On April 21-22, 1999, Metallica recorded two performances with the San Francisco Symphony Orchestra, after which they were conducted by Michael Kamen, the person who had previously worked with the band on "Nothing Else Matters" from The Black Album. At that time Kamen thought of pairing Metallica's music with a symphony orchestra, in which his staff composed additional orchestral material for a number of Metallica songs and the concerts featured a collection of tracks dating as far back as Ride the Lightning. In addition, Metallica also wrote two brand new songs for the event, "No Leaf Clover" and "- Human." The recording was eventually released as the album "S&M" in November 1999 on CD, VHS, and DVD.

In 2000, Metallica got caught up in "Napster Catastrophe," an incident that marked the band's song "I Disappear" leak across the Napster file-sharing network. Before long, they, too, discovered that their entire catalogue was also freely available. Due to that fact, the band immediately sued Napster and in the process asked that 300,000 Napster users found to be trading Metallica songs be kicked off the network. One year later, in 2001, Metallica and Napster agreed to an out-of-court settlement, and the band never actually sued any fans for copyright infringement. That same year, just before the band went into the studio to record their next album, Jason Newsted left the band apparently because of the physical damage he had done to himself over the years while playing the music he loved. Soon after, in July 2001 James Hetfield entered alcohol rehab due to "alcoholism and other addictions" , which utterly devastated Metallica. This huge blow had indeed made the future of the band, after an exsisting time for 20 years, very unpromising.

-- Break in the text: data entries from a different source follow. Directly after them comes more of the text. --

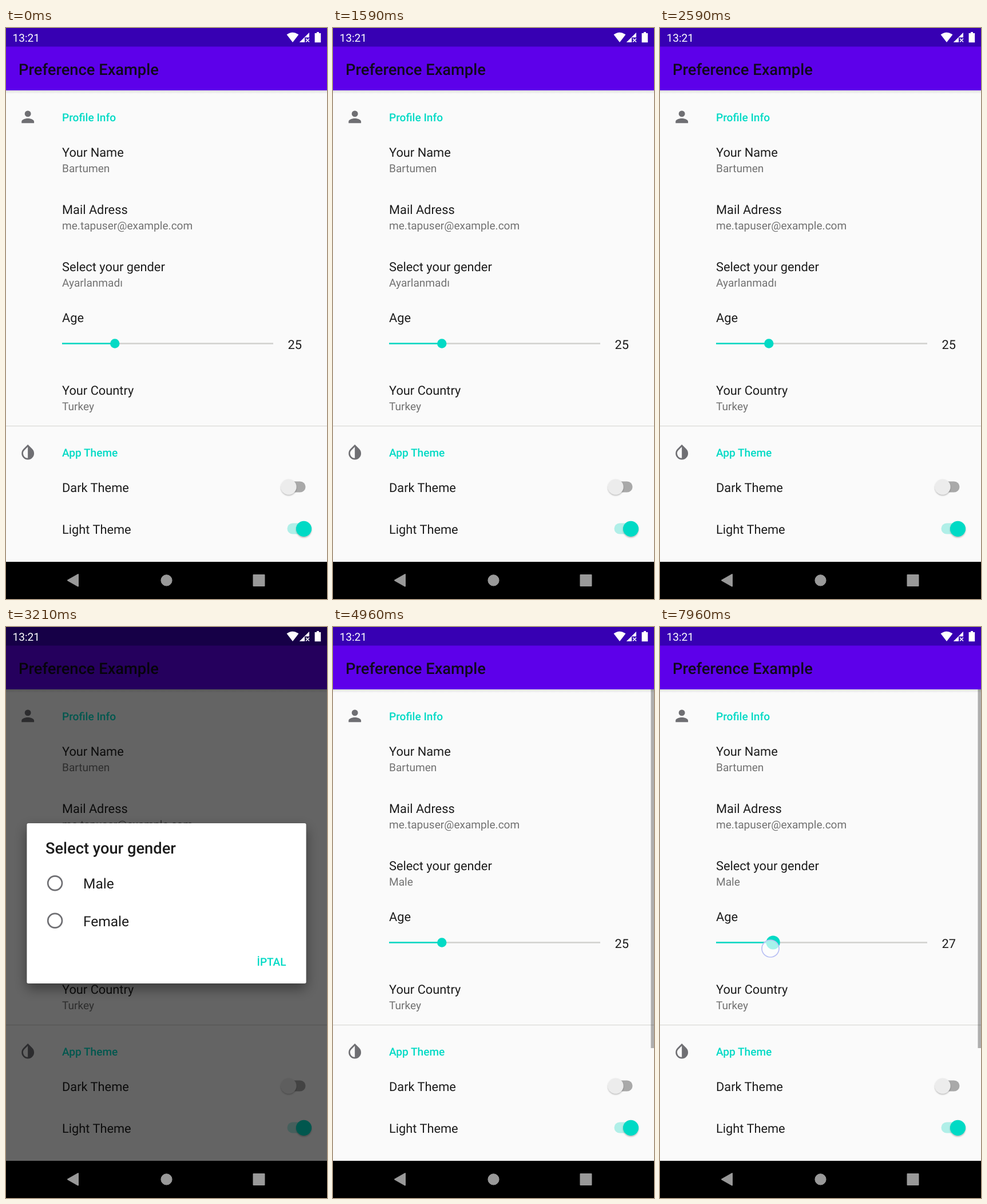
An HTML page for the animation above (8000 ms loop, 561 px wide and 998 px high).

```html
<!DOCTYPE html>
<html lang="en">
<head>
<meta charset="utf-8">
<title>Preference screen</title>
<style>
  html, body { margin: 0; width: 100%; height: 100%; overflow: hidden; background: #000; }
  svg { display: block; width: 100%; height: 100%; }
  text { font: 400 21.8px Roboto, sans-serif; fill: #1d1d1d; text-rendering: geometricPrecision; }
  .sum { font-size: 19.1px; fill: #727272; }
  .cat { font-size: 19.1px; font-weight: 500; fill: #03dac5; }
  .title { font-size: 27.27px; font-weight: 500; fill: #100a1c; }
  .item { font-size: 24.5px; }
  .icon { fill: #6f6f73; }
  .teal { fill: #03dac5; }
</style>
</head>
<body>
<svg viewBox="0 0 561 998">
  <defs>
    <filter id="soft" x="-50%" y="-50%" width="200%" height="200%">
      <feDropShadow dx="0" dy="1.5" stdDeviation="1.3" flood-opacity=".3"/>
    </filter>
    <filter id="deep" x="-20%" y="-20%" width="140%" height="150%">
      <feDropShadow dx="0" dy="9" stdDeviation="11" flood-opacity=".42"/>
    </filter>
    <linearGradient id="edge" x2="0" y2="1">
      <stop stop-opacity=".12"/><stop offset="1" stop-opacity="0"/>
    </linearGradient>
  </defs>

  <rect width="561" height="933" fill="#fafafa"/>
  <rect y="109" width="561" height="6" fill="url(#edge)"/>
  <rect y="32" width="561" height="77" fill="#5d00ea"/>
  <rect width="561" height="32.5" fill="#3700b3"/>
  <text class="title" x="22" y="81.5">Preference Example</text>

  <path class="icon" transform="translate(21.8 139) scale(1.364)"
    d="M12 12a4 4 0 1 0 0-8 4 4 0 0 0 0 8zm0 2c-2.67 0-8 1.34-8 4v2h16v-2c0-2.66-5.33-4-8-4z"/>
  <path class="icon" transform="translate(21.8 725) scale(1.364)"
    d="M17.66 7.93L12 2.27 6.34 7.93a8 8 0 0 0 11.32 11.31 8 8 0 0 0 0-11.31zM12 19.59a6 6 0 0 1-4.24-10.24L12 5.1z"/>
  <g id="prefs"></g>

  <path d="M98 551.5H467" stroke="#d0d0ce" stroke-width="2.7"/>
  <path id="fill" stroke="#03dac5" stroke-width="2.7"/>
  <circle id="thumb" class="teal" cy="551.5"/>
  <text id="age" x="492.5" y="560.5"></text>
  <path d="M0 695.6H561" stroke="#d9d9d6" stroke-width="1.4"/>

  <rect x="490.5" y="792.5" width="33" height="19" rx="9.5" fill="#a9a9a9"/>
  <circle cx="494" cy="802" r="13.6" fill="#ececec" filter="url(#soft)"/>
  <rect x="491.5" y="865.5" width="33" height="19" rx="9.5" fill="#b0efe8"/>
  <circle class="teal" cx="520.5" cy="875.3" r="13.6" filter="url(#soft)"/>
  <rect id="bar" x="555.5" y="109" width="5.5" height="627" fill-opacity=".3"/>

  <rect id="dim" width="561" height="933"/>
  <g id="dialog">
    <rect x="36.5" y="343" width="488" height="280" rx="2.7" fill="#fff" filter="url(#deep)"/>
    <rect id="ripple" x="36.5" y="415" width="488" height="66" fill-opacity=".12"/>
    <text class="title" x="69" y="396" style="fill:#1d1d1d">Select your gender</text>
    <g fill="none" stroke="#6f6f73" stroke-width="2.7">
      <circle cx="85.6" cy="447.7" r="12.4"/><circle cx="85.6" cy="513.2" r="12.4"/>
    </g>
    <text class="item" x="135" y="457">Male</text>
    <text class="item" x="135" y="522.5">Female</text>
    <text class="cat" x="438.5" y="591.5">İPTAL</text>
  </g>
  <circle id="touch" r="15" fill="#fff" fill-opacity=".65" stroke="#b9c0f4" stroke-width="1.7"/>

  <g fill="#fff">
    <text x="11.5" y="24" style="font-size:19.1px;fill:#fff">13:21</text>
    <path d="M501 25L490.6 11.6Q501 4 511.4 11.6z"/>
    <path d="M512.8 25L530 8V16.5H522V25z"/>
    <path d="M524 18.5l6 6m0-6l-6 6" stroke="#fff" stroke-width="1.6"/>
    <path d="M543 7h4v2h3.2v16.2h-10.6V9H543z"/>
  </g>
  <rect y="933" width="561" height="65"/>
  <g fill="#999" stroke="#999" stroke-linejoin="round">
    <path d="M108 965.3L126 955V975.6z" stroke-width="2"/>
    <circle cx="280.5" cy="965.4" r="9.6"/>
    <rect x="432.5" y="956" width="19" height="19" stroke-width="2"/>
  </g>
</svg>
<script>
const $ = id => document.getElementById(id);
const set = (id, attrs) => { for (const k in attrs) $(id).setAttribute(k, attrs[k]); };
const ramp = (t, from, to) => Math.min(1, Math.max(0, (t - from) / (to - from)));

const rows = [
  ["cat", 162.7, "Profile Info"],
  ["", 224.5, "Your Name"], ["sum", 251.5, "Bartumen"],
  ["", 324.5, "Mail Adress"], ["sum", 351.5, "me.tapuser@example.com"],
  ["", 424.5, "Select your gender"], ["sum", 451.5, "", "gender"],
  ["", 513.5, "Age"],
  ["", 640.5, "Your Country"], ["sum", 667.5, "Turkey"],
  ["cat", 748.7, "App Theme"],
  ["", 810.5, "Dark Theme"], ["", 883.5, "Light Theme"]
];
$("prefs").innerHTML = rows.map(([cls, y, label, id = ""]) =>
  `<text class="${cls}" id="${id}" x="98" y="${y}">${label}</text>`).join("");

const OPEN = 2700, PICK = 3890, DRAG = 7380;

function draw(t) {
  // dialog grows in, then fades out together with the dimming
  const enter = ramp(t, OPEN, OPEN + 200);
  const left = 1 - ramp(t, PICK, PICK + 200);
  const scale = 1 - 0.1 * (1 - enter) ** 3;
  set("dim", { "fill-opacity": 0.6 * enter * left });
  set("dialog", {
    opacity: enter * left ** 1.8,
    transform: `translate(280.5 483) scale(${scale}) translate(-280.5 -483)`
  });
  set("ripple", { opacity: ramp(t, 3840, 3890) });
  $("gender").textContent = t < PICK ? "Ayarlanmadı" : "Male";

  // age slider
  const age = t < DRAG ? 25 : 27;
  const x = 98 + 3.69 * age;
  set("fill", { d: `M98 551.5H${x}` });
  set("thumb", { cx: x, r: 8.2 + 3.9 * ramp(t, 7300, 7420) });
  $("age").textContent = age;

  // the scroll bar wakes whenever a value changes
  set("bar", { opacity: t < PICK ? 0 : t < DRAG ? 1 - ramp(t, 5150, 5400) : 1 });

  const sliding = t > 5000;
  set("touch", {
    cx: sliding ? 193 : 150,
    cy: sliding ? 562 : 454,
    opacity: sliding ? +(t >= 7260) : t < 3840 ? 0 : 1 - ramp(t, 3960, 4160)
  });
}

function tick() {
  draw(performance.now() % 8000);
  requestAnimationFrame(tick);
}
tick();
</script>
</body>
</html>
```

After Hetfield's return, slowly and cautiously Metallica continued as an incomplete 3-piece throughout the writing and recording of their next album. Realizing the band fade, Bob Rock covered bass duties while the trio maintained their old positions in the band, and so they worked on their rawest album to date, titled "St. Anger," which pushed Metallica's 20 year-old sound to new planes of existence. In early 2003, shortly after recording the album, they recruited their new member, bassist Robert Trujillo, who was Suicidal Tendencies' ex and was then playing with Ozzy Osbourne's band. Happened by chance, Jason Newsted, who had joined Canadian heavy metal band Voivod, filled Rob's position playing bass for Ozzy during the Ozzfest 2003 tour. After the recruitment, in June that year Metallica released their eighth full-length studio album "St. Anger," which was debuted at number one on the album charts, heralded as the band's most aggressive album in over a decade. The release of this album amazed the band fans everywhere that Metallica was finally a full band again, and looked forward to the coming tours. As an appreciation to their music success, Metallica was named the MTV Icon of the year (2003), and won a Grammy in 2004 for "St. Anger," which happened to be the band's sixth such award.

In 2007 the band announced that ninth studio album was baked in the studio and the process itself has taken place since end of 2006. The members admitted to get 'sick' of the studio walls and therefore took sometime off the studio to hit the road in a tour dubbed "Sick of the Studio '07".